Constables in Colonial America

The first Constable was appointed in Plymouth Colony in 1632.  During that time, the leading official was the Justice of the Peace.  The Justice of the Peace, assisted by the Constable, was in charge of the County Court, which was both judiciary and legislative.  The Constable enforced the orders of colonial and county officials in both civil and criminal matters.

Constables in Texas

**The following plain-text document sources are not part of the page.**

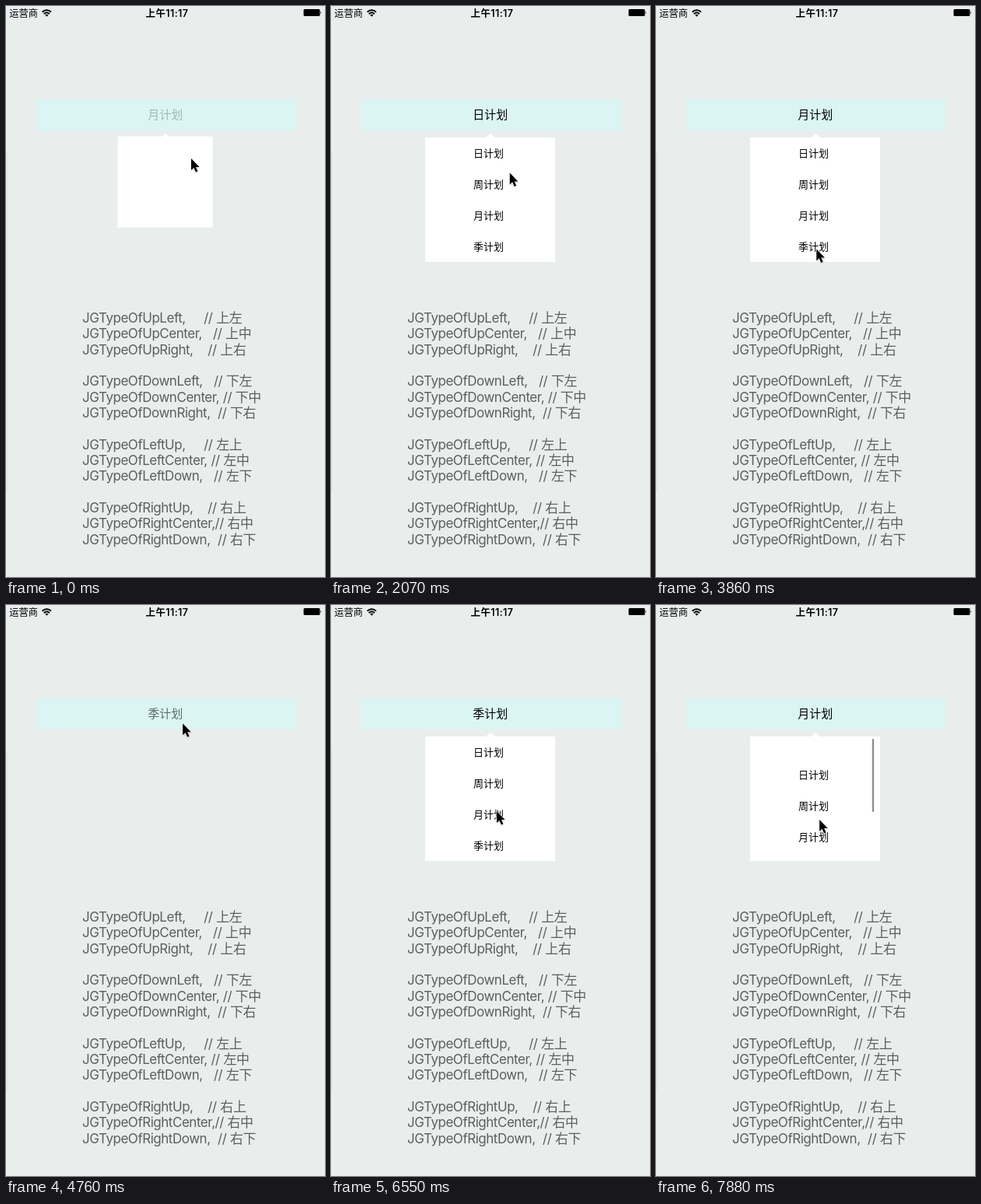
These frames come from a looping animation (410 by 734 pixels, 8000 ms). An HTML page:

```html
<!DOCTYPE html>
<html lang="zh-CN">
<head>
<meta charset="utf-8">
<style>
html, body { margin: 0; width: 100%; height: 100%; overflow: hidden; background: #e9eeed; }
svg { display: block; width: 410px; height: 734px; }
text { font-family: Inter, "Noto Sans CJK SC", "Noto Sans CJK", sans-serif; white-space: pre; }
.code { font-size: 17px; letter-spacing: -.47px; word-spacing: .4px; fill: #5c5f5e; }
.item { font-size: 13px; }
</style>
</head>
<body>
<svg viewBox="0 0 410 734" xmlns="http://www.w3.org/2000/svg">
  <defs>
    <radialGradient id="shine">
      <stop offset="0" stop-color="#fff" stop-opacity=".95"/>
      <stop offset=".28" stop-color="#fff" stop-opacity=".8"/>
      <stop offset=".6" stop-color="#fff" stop-opacity=".25"/>
      <stop offset="1" stop-color="#fff" stop-opacity="0"/>
    </radialGradient>
    <clipPath id="list"><rect x="121" y="169" width="167" height="160"/></clipPath>
    <filter id="soft" x="-50%" y="-50%" width="200%" height="200%"><feGaussianBlur stdDeviation="1"/></filter>
  </defs>
  <rect width="410" height="734" fill="#e9eeed"/>
  <rect y="188" width="2" height="436" fill="#e2e7e6"/>

  <text x="4.3" y="14" font-size="12.2">运营商</text>
  <g fill="none" stroke="#000" stroke-width="1.9">
    <path d="M46.6 7.8Q52.3 2.8 58 7.8"/>
    <path d="M48.7 10.2Q52.3 7 55.9 10.2"/>
  </g>
  <path d="M50.2 11.6Q52.3 10 54.4 11.6L52.3 13.8Z"/>
  <text x="207" y="14" font-size="12.5" font-weight="600" letter-spacing=".4" text-anchor="middle">上午11:17</text>
  <rect x="382.5" y="4" width="21" height="9" rx="1.5"/>
  <path d="M404.4 7Q406.2 8.5 404.4 10Z"/>

  <rect x="37.5" y="119.6" width="335" height="40" fill="#daf5f4"/>
  <circle id="glow" cx="205" cy="140" r="50" fill="url(#shine)"/>
  <text id="title" x="204.7" y="145" font-size="15" text-anchor="middle"></text>

  <g id="lines"></g>

  <path id="popup" fill="#fff" d="M-84 5H-6L0 0L6 5H83V165H-84Z"/>
  <g id="items" clip-path="url(#list)"><g id="rows"></g></g>
  <rect id="bar" x="277.8" y="172" width="2.4" height="94" rx="1.2" fill="#8f8f8f"/>

  <g id="cursor">
    <path d="M0 1V16L3.4 12.8L6 18.5L8.6 17.3L6.1 11.8H11Z" opacity=".35" filter="url(#soft)"/>
    <path d="M0 0V15L3.4 11.9L5.9 17.6L8.4 16.5L6 11H10.6Z" stroke="#fff" stroke-width="1.2" paint-order="stroke"/>
  </g>
</svg>
<script>
const LOOP = 8000, STEP = 148.65, SPEED = .44;
const $ = id => document.getElementById(id);
const [DAY, WEEK, MONTH, SEASON] = ['日计划', '周计划', '月计划', '季计划'];

const code = `JGTypeOfUpLeft,     // 上左
JGTypeOfUpCenter,   // 上中
JGTypeOfUpRight,    // 上右

JGTypeOfDownLeft,   // 下左
JGTypeOfDownCenter, // 下中
JGTypeOfDownRight,  // 下右

JGTypeOfLeftUp,     // 左上
JGTypeOfLeftCenter, // 左中
JGTypeOfLeftDown,   // 左下

JGTypeOfRightUp,    // 右上
JGTypeOfRightCenter,// 右中
JGTypeOfRightDown,  // 右下`;

function addText(parent, cls, x, y, str) {
  const el = document.createElementNS('http://www.w3.org/2000/svg', 'text');
  el.setAttribute('class', cls);
  el.setAttribute('x', x);
  el.setAttribute('y', y);
  el.textContent = str;
  parent.append(el);
}
code.split('\n').forEach((s, i) => addText($('lines'), 'code', 98, 407 + i * 20.33, s));
[DAY, WEEK, MONTH, SEASON].forEach((s, i) => addText($('rows'), 'item', 183, 194 + i * 40, s));

const clamp = v => Math.min(1, Math.max(0, v));
const smooth = v => (v = clamp(v), v * v * (3 - 2 * v));
const easeOut = v => 1 - (1 - clamp(v)) ** 3;
const mix = (a, b, k) => a.map((v, i) => v + (b[i] - v) * k);

// Picking a row closes the list; the next press on the button opens it again
const cycles = [
  { close: 0, press: 10, from: MONTH, to: DAY, pick: [238, 196], button: [250, 145] },
  { close: 18, press: 21, from: DAY, to: MONTH, pick: [215, 265], button: [223, 148] },
  { close: 30, press: 35, from: MONTH, to: SEASON, pick: [206, 315], button: [228, 146] },
  { close: 45, press: 48, from: SEASON, to: MONTH, pick: [213, 265], button: [217, 146] }
];
const dragStart = 53, dragPoint = [210, 278];

function poseAt(n) {
  const i = cycles.findLastIndex(c => c.close <= n), c = cycles[i];
  const shut = n - c.close, open = n - c.press;
  const next = cycles[i + 1]?.pick ?? dragPoint;
  const pressed = open >= 0;
  return {
    title: shut ? c.to : c.from,
    scale: smooth(pressed ? .05 + SPEED * open : .66 - SPEED * shut),
    ink: clamp(pressed ? .25 + .3 * open : shut ? .06 + .5 * (shut - 1) : .25),
    glow: pressed ? clamp(1 - .55 * open) : 0,
    cursor: open > 2
      ? mix(c.button, next, easeOut((open - 2) / 4))
      : mix(c.pick, c.button, easeOut(shut / 3))
  };
}

function draw(t) {
  const n = Math.floor((t + 8) / STEP);
  const { title, scale, ink, glow, cursor } = poseAt(n);
  const scroll = n >= dragStart ? 29 : 0;
  $('title').textContent = title;
  $('title').setAttribute('opacity', ink);
  $('glow').setAttribute('opacity', glow);
  $('popup').setAttribute('transform', `translate(205 164) scale(${scale})`);
  $('items').setAttribute('opacity', scale === 1 ? 1 : 0);
  $('rows').setAttribute('transform', `translate(0 ${scroll})`);
  $('bar').setAttribute('opacity', scroll ? 1 : 0);
  $('cursor').setAttribute('transform', `translate(${cursor})`);
}

let start;
function tick(now) {
  start ??= now;
  draw((now - start) % LOOP);
  requestAnimationFrame(tick);
}
draw(0);
requestAnimationFrame(tick);
</script>
</body>
</html>
```
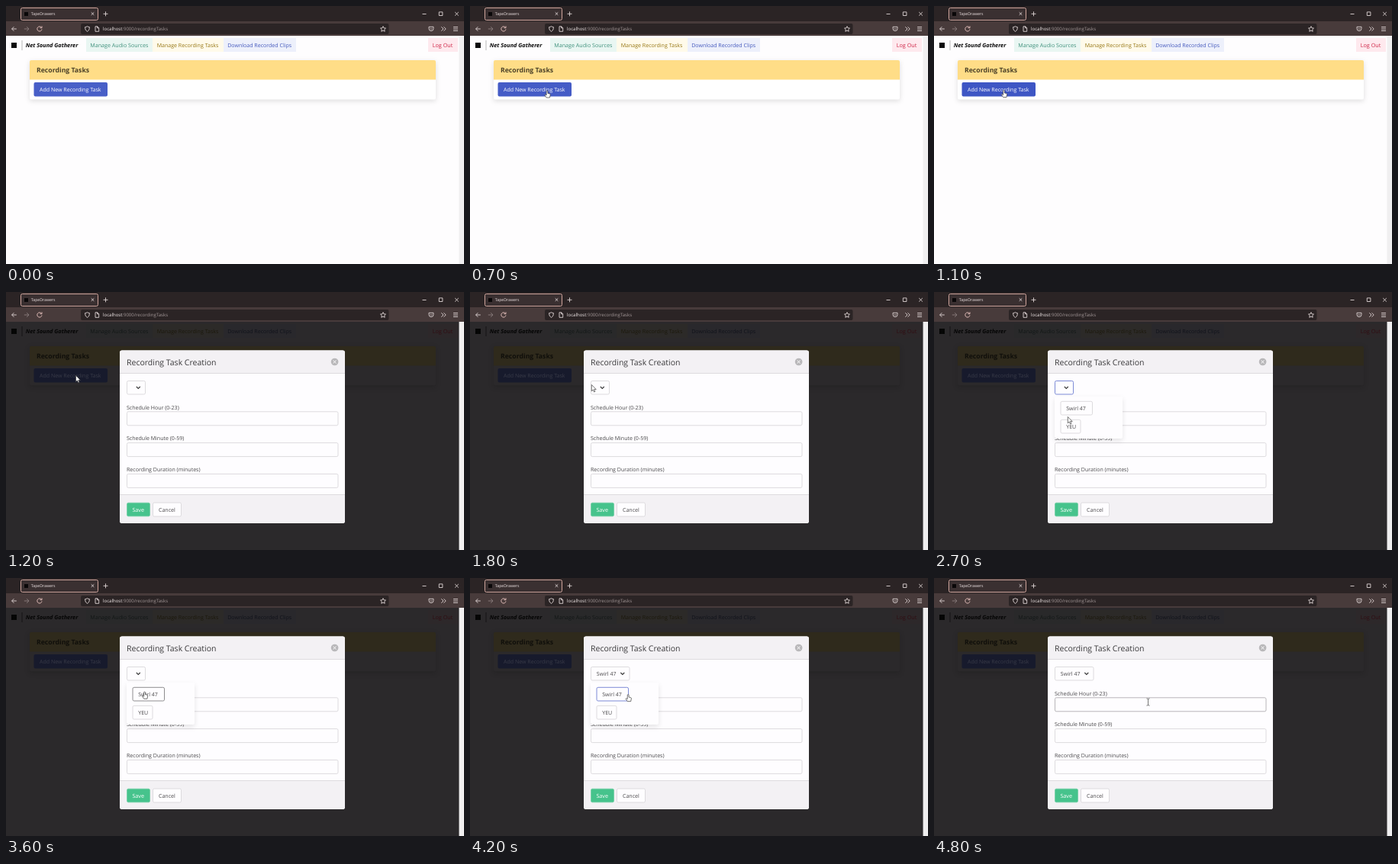
Animation of 600x338 px, one loop 5 s. Source, as an HTML page:

```html
<!DOCTYPE html>
<html lang="en">
<head>
<meta charset="utf-8">
<title>Recording Tasks</title>
<style>
html, body { margin: 0; width: 100%; height: 100%; overflow: hidden; background: #fefdfe; }
svg { display: block; width: 600px; height: 338px; }
text { font-family: "Open Sans", "Noto Sans", sans-serif; font-size: 7.05px; text-rendering: geometricPrecision; white-space: pre; }
.line { fill: none; stroke: #e0d6d6; stroke-width: .9; }
.field { fill: #fefdff; stroke: #dddbde; stroke-width: 1; }
.ink { fill: #4a494b; }
.white { fill: #fff; }

#page {
  --bg: #fefdfe; --brand: #0a0a0a; --rule: #b8b8b8; --card: #fff; --shade: rgba(10,10,10,.13);
  --audio: #3f917c; --audioBg: #e9f6f2; --tasks: #967714; --tasksBg: #fffaea;
  --clips: #4459bd; --clipsBg: #edf0fb; --out: #cf2748; --outBg: #fee9ee;
  --head: #ffdd87; --title: #4c4228; --label: #fff;
}
#page.dim {
  --bg: #2b292b; --brand: #050505; --rule: #161516; --card: #2b292b; --shade: rgba(10,10,10,.2);
  --audio: #131817; --audioBg: #29292a; --tasks: #1c190c; --tasksBg: #2c2a28;
  --clips: #11131b; --clipsBg: #29282c; --out: #310e13; --outBg: #2d282a;
  --head: #2f2a1c; --title: #100f0b; --label: #393b48;
}
#add { fill: #485fc7; }
.dim #add { fill: #171a2c; }
#card { fill: var(--card); filter: drop-shadow(0 2.5px 3px var(--shade)); }
#menu > rect { fill: #fefdff; filter: drop-shadow(0 3px 3px rgba(10,10,10,.1)); }
</style>
</head>
<body>
<svg viewBox="0 0 600 338" xmlns="http://www.w3.org/2000/svg">
  <g id="page">
    <rect y="39" width="600" height="299" fill="var(--bg)"/>
    <rect x="7" y="48" width="7" height="7" fill="var(--brand)"/>
    <path d="M21 45V58" stroke="var(--rule)"/>
    <text x="25.7" y="54" style="font-size:7.3px;font-weight:700;font-style:italic" fill="var(--brand)">Net Sound Gatherer</text>
    <rect x="105" y="42" width="87" height="18" fill="var(--audioBg)"/>
    <rect x="192" y="42" width="93" height="18" fill="var(--tasksBg)"/>
    <rect x="285" y="42" width="95" height="18" fill="var(--clipsBg)"/>
    <rect x="553" y="42" width="39" height="18" fill="var(--outBg)"/>
    <text x="110.3" y="53.7" fill="var(--audio)" style="font-size:7.15px">Manage Audio Sources</text>
    <text x="197.7" y="53.7" fill="var(--tasks)">Manage Recording Tasks</text>
    <text x="290.2" y="53.7" fill="var(--clips)">Download Recorded Clips</text>
    <text x="558.8" y="53.7" fill="var(--out)" style="font-size:7.2px">Log Out</text>
    <rect id="card" x="31" y="71" width="532" height="51.5" rx="2"/>
    <path d="M31 96.5V73q0-2 2-2H561q2 0 2 2V96.5Z" fill="var(--head)"/>
    <text x="40" y="87.3" style="font-size:8.7px;font-weight:700" fill="var(--title)">Recording Tasks</text>
    <rect id="add" x="36.5" y="100" width="96.5" height="18.5" rx="2"/>
    <text x="44" y="111.9" fill="var(--label)">Add New Recording Task</text>
  </g>
  <rect x="593.5" y="39" width="6.5" height="299" fill="#f0eff0"/>

  <g id="browser">
    <rect width="600" height="20" fill="#2b2425"/>
    <rect y="20" width="600" height="19" fill="#483b3b"/>
    <rect x="19.5" y="2.5" width="101" height="16" rx="2" fill="#3a3031" stroke="#cfa59d"/>
    <rect x="24" y="8" width="5" height="5" fill="#0a0809"/>
    <text x="32.8" y="12.3" style="font-size:5.2px" fill="#f0e6e6">TapeDrawers</text>
    <rect x="98" y="23" width="403.5" height="14" rx="2" fill="#2b2425"/>
    <text x="127" y="32.3" style="font-size:6.05px" fill="#f2eaea">localhost<tspan fill="#a39898">:9000/recordingTasks</tspan></text>
    <g class="line">
      <path d="M111.7 8.3l3.6 3.6m0-3.6l-3.6 3.6M127.5 10.3h6m-3-3v6"/>
      <path d="M545.5 10.5h5M567.3 7.9h4.6v4.6h-4.6zM588.2 8l4.6 4.6m0-4.6l-4.6 4.6"/>
      <path d="M13.8 30H7.6m2.8-2.8L7.6 30l2.8 2.8"/>
      <path d="M23.8 30H30m-2.8-2.8L30 30l-2.8 2.8" stroke="#8b7e7e"/>
      <path d="M46.4 28.1a3.1 3.1 0 1 0 .6 2.4M47 26.4v2.3h-2.4" stroke="#f0c9c4"/>
      <path d="M106.5 26.7q1.6 1 3 1q0 4.4-3 5.8q-3-1.4-3-5.8q1.4 0 3-1z"/>
      <path d="M117 26.8h2.8l1.9 1.9v4.6H117zM119.6 26.8v2.1h2.1"/>
      <path d="M494 26.6l1 2.2 2.5.3-1.8 1.7.5 2.5-2.2-1.2-2.2 1.2.5-2.5-1.8-1.7 2.5-.3z"/>
      <path d="M554 27.3h6v2.3a3 3 0 0 1-6 0zM555.6 29.2l1.4 1.4 1.4-1.4"/>
      <path d="M570.3 27.3l2.7 2.7-2.7 2.7m3.2-5.4l2.7 2.7-2.7 2.7"/>
      <path d="M586 27.6h6m-6 2.4h6m-6 2.4h6"/>
    </g>
  </g>

  <g id="modal">
    <rect x="149" y="76.4" width="295" height="226.6" rx="3" fill="#fefdff"/>
    <path d="M149 106.5V79.4q0-3 3-3H441q3 0 3 3V106.5Z" fill="#f3f1f4"/>
    <path d="M149 265.5V300q0 3 3 3H441q3 0 3-3V265.5Z" fill="#f3f1f4"/>
    <path d="M149 106.5H444M149 265.5H444" stroke="#dddbde"/>
    <text x="158" y="96" style="font-size:10.5px" fill="#3a393b">Recording Task Creation</text>
    <circle cx="430.6" cy="91.5" r="4.8" fill="#b9b8ba"/>
    <path d="M428.7 89.6l3.8 3.8m0-3.8l-3.8 3.8" stroke="#fff"/>
    <text class="ink" x="158" y="153.7">Schedule Hour (0-23)</text>
    <text class="ink" x="158" y="194.2">Schedule Minute (0-59)</text>
    <text class="ink" x="158" y="235">Recording Duration (minutes)</text>
    <rect id="hour" class="field" x="158.5" y="156.8" width="276.5" height="18" rx="1.8"/>
    <rect class="field" x="158.5" y="197.6" width="276.5" height="18" rx="1.8"/>
    <rect class="field" x="158.5" y="238.4" width="276.5" height="18" rx="1.8"/>
    <rect x="158.5" y="276.2" width="30" height="17.6" rx="1.8" fill="#46c38c" stroke="#74cfa6" stroke-width=".8"/>
    <text class="white" x="165.4" y="287.6" style="font-size:7.2px">Save</text>
    <rect class="field" x="192.5" y="276" width="37" height="18" rx="1.8"/>
    <text class="ink" x="200" y="287.6">Cancel</text>

    <rect id="trigger" class="field" x="158.5" y="116.5" width="24" height="17.5" rx="1.8"/>
    <text id="choice" class="ink" x="165.8" y="127.8">Swirl 47</text>
    <path id="chevron" d="M170.8 124l2.5 2.5 2.5-2.5" fill="none" stroke="#363636" stroke-width="1.1"/>

    <g id="menu">
      <rect x="158" y="137" width="89" height="55" rx="2"/>
      <g>
        <rect id="first" class="field" x="166" y="143.3" width="41.5" height="17.7" rx="1.8"/>
        <text class="ink" x="173.2" y="154.7">Swirl 47</text>
      </g>
      <g>
        <rect id="second" class="field" x="166" y="167.3" width="26" height="17.7" rx="1.8"/>
        <text class="ink" x="173.2" y="178.7">YEU</text>
      </g>
    </g>
  </g>

  <g id="pointer" stroke="#3a3a3a" stroke-width=".7" fill="#fff">
    <path id="arrow" d="M0 0V8.3L1.9 6.6 3.2 9.5 4.6 8.9 3.3 6.1H5.9Z"/>
    <path id="hand" d="M-.9.4Q0-.6.9.4V3.4L3.4 4Q4.3 4.3 4.2 5.3L3.5 9H-.9L-3.1 5.7Q-2.7 4.6-1.7 5.3L-.9 6Z"/>
    <path id="beam" d="M-2-4.5H-.6L0-4 .6-4.5H2M0-4V4M-2 4.5H-.6L0 4 .6 4.5H2" fill="none"/>
  </g>
</svg>
<script>
const LOOP = 5000, STEP = 100;
const OPEN = 1200, FOCUS = 2100, PRESS = 3600, PICK = 3700;
const BLUE = "#7c8ad6", GREY = "#dddbde", HOVER = "#b8b6b9", PRESSED = "#8e8d8f";
const $ = id => document.getElementById(id);

// time, x, y of the pointer tip
const path = [
  [700, 101, 111], [900, 91.5, 110.5], [1100, 91.5, 110.5], [1200, 91.5, 109.3], [1400, 91.5, 109.3],
  [1800, 159.3, 121.5], [2000, 171, 123], [2400, 171, 123], [2700, 175.3, 163.5], [2900, 178, 175],
  [3000, 178, 175], [3300, 181.5, 149.2], [4000, 181.5, 149.2], [4600, 280.5, 162.5], [5000, 280.5, 162.5]
];

const clamp = v => Math.min(1, Math.max(0, v));

function tip(t) {
  const i = Math.max(1, path.findIndex(p => p[0] >= t));
  const [t0, x0, y0] = path[i - 1], [t1, x1, y1] = path[i];
  const k = clamp((t - t0) / (t1 - t0));
  const e = k * k * (3 - 2 * k);
  return [x0 + (x1 - x0) * e, y0 + (y1 - y0) * e];
}

const show = (id, on) => { $(id).style.display = on ? "" : "none"; };
const edge = (id, color) => { $(id).style.stroke = color; };

function draw(t) {
  const [x, y] = tip(t);
  const within = (l, top, r, b) => x >= l && x <= r && y >= top && y <= b;
  const dim = t >= OPEN, picked = t >= PICK;
  const focused = t >= FOCUS && t < PRESS;

  $("page").classList.toggle("dim", dim);
  show("modal", dim);
  const warm = clamp((t - 600) / 300);
  $("add").style.fill = dim ? "" : `rgb(${72 - 10 * warm},${95 - 9 * warm},${199 - 3 * warm})`;

  const menu = t >= 1900 && x < 247;
  const onTrigger = dim && within(160, 116, picked ? 209 : 183, 134);
  const onFirst = menu && within(166, 143, 208, 161);
  const onSecond = menu && within(166, 167, 192, 185);
  const onHour = dim && !menu && within(158, 156, 435, 175);

  show("menu", menu);
  show("choice", picked);
  $("trigger").setAttribute("width", picked ? 50.5 : 24);
  $("chevron").setAttribute("transform", `translate(${picked ? 26.5 : 0})`);
  edge("trigger", focused ? BLUE : onTrigger ? HOVER : GREY);
  edge("first", picked ? BLUE : t >= PRESS ? PRESSED : onFirst ? HOVER : GREY);
  edge("second", onSecond ? HOVER : GREY);
  edge("hour", onHour ? HOVER : GREY);

  const hand = !dim || onTrigger || onFirst || onSecond;
  show("pointer", t >= path[0][0]);
  show("hand", hand);
  show("beam", onHour);
  show("arrow", !hand && !onHour);
  $("pointer").setAttribute("transform", `translate(${x} ${y})`);
}

const start = performance.now();
function tick() {
  const t = (performance.now() - start) % LOOP;
  draw(Math.floor(t / STEP) * STEP);
  requestAnimationFrame(tick);
}
tick();
</script>
</body>
</html>
```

While still a colony of Mexico, Constables and Sheriffs were established in Texas when Stephen F. Austin wrote and proposed codes of criminal regulation.  The Mexican Government approved these regulations, and added them to the established elections by precinct for the Constables.  In 1876, the Constitution of the State of Texas was adopted.  It set forth the elected office of the Constable, thus the present Constables office was established.  The Constable term is 4 years.  He/She must be a certified peace officer when elected or within 270 days.  If he/she has never been a peace officer, they must have at least an Associates Degree before appointed.  The Constable appoints their deputies, who must also be certified peace officers.  The elected Constable's Commission is held by the Secretary of State like DPS and other State agencies.  They are true State Peace Officers.

What are the Duties?

The Constable and their deputies have all the powers and responsibilities of any peace officer in the State.  They may write tickets, make arrests, conduct investigations and file criminal charges.  However, they have additional enforcement responsibilities for which standard street police officers are not accountable.  The Constable and deputies serve as the Baliff in Justice Court.  In addition, they are responsible for serving and executing Civil Process and Civil Court orders. B ecause civil law is often more technical than criminal law, it requires additional training in specialized schools with an emphasis civil law.

How do Constables Differ From Other Police Officers?

Constables have the same powers as standard police officers, but with the added responsibility of civil law enforcement. Because the civil aspects of their duties generate revenues for the county's general fund, many Constables' offices are self-supporting.  It is a unique law enforcement agency, as it has the capacity to return funds to the county treasury, thus reducing tax dollars.

Public Service

Along with their customary duties, Constables are dedicated to public service. They assist other agencies with traffic control during traffic accidents and fires.  Constables assist with 911 emergency calls, searches for the elderly and missing children and escort service duties.  They provide back-up support to other law enforcement agencies (i.e. Sheriff Department, Police, D.P.S. etc.) as needed.  Constables are available to serve their community whenever or wherever they are needed.

The Constable is your local Peace Officer. Elected by the people, for the people.

                      About Me

I was born in San Marcos, Texas and was raised to the age of 8 in Wimberley, Texas.
My Dad was a Deputy Sheriff here in Hays County.  We later moved to Liverpool Texas.  After High school I came back to San Marcos to go to College and work. I tried a few jobs in the construction field and then ended up with a 10 year career at Breed and Company Hardware in Austin, Texas while I finished my education.  I felt a calling towards law enforcement, but was not sure which direction to go.  Constable Lupe Cruz put me on as a Deputy in San Marcos where I spent 5 years learning how to be a Deputy Constable.  Later in 2007, Constable Darrell Ayres asked if I was ready to come home.  I accepted and here we are.

Constable Ayres has taught me how to run an office and has polished me to take over and run this office when he leaves.  It has been an honor to serve him as his Deputy. I am so proud to be a part of our community, my family gets to enjoy it like I did. So much has changed since I was a child, but the people here are still the same.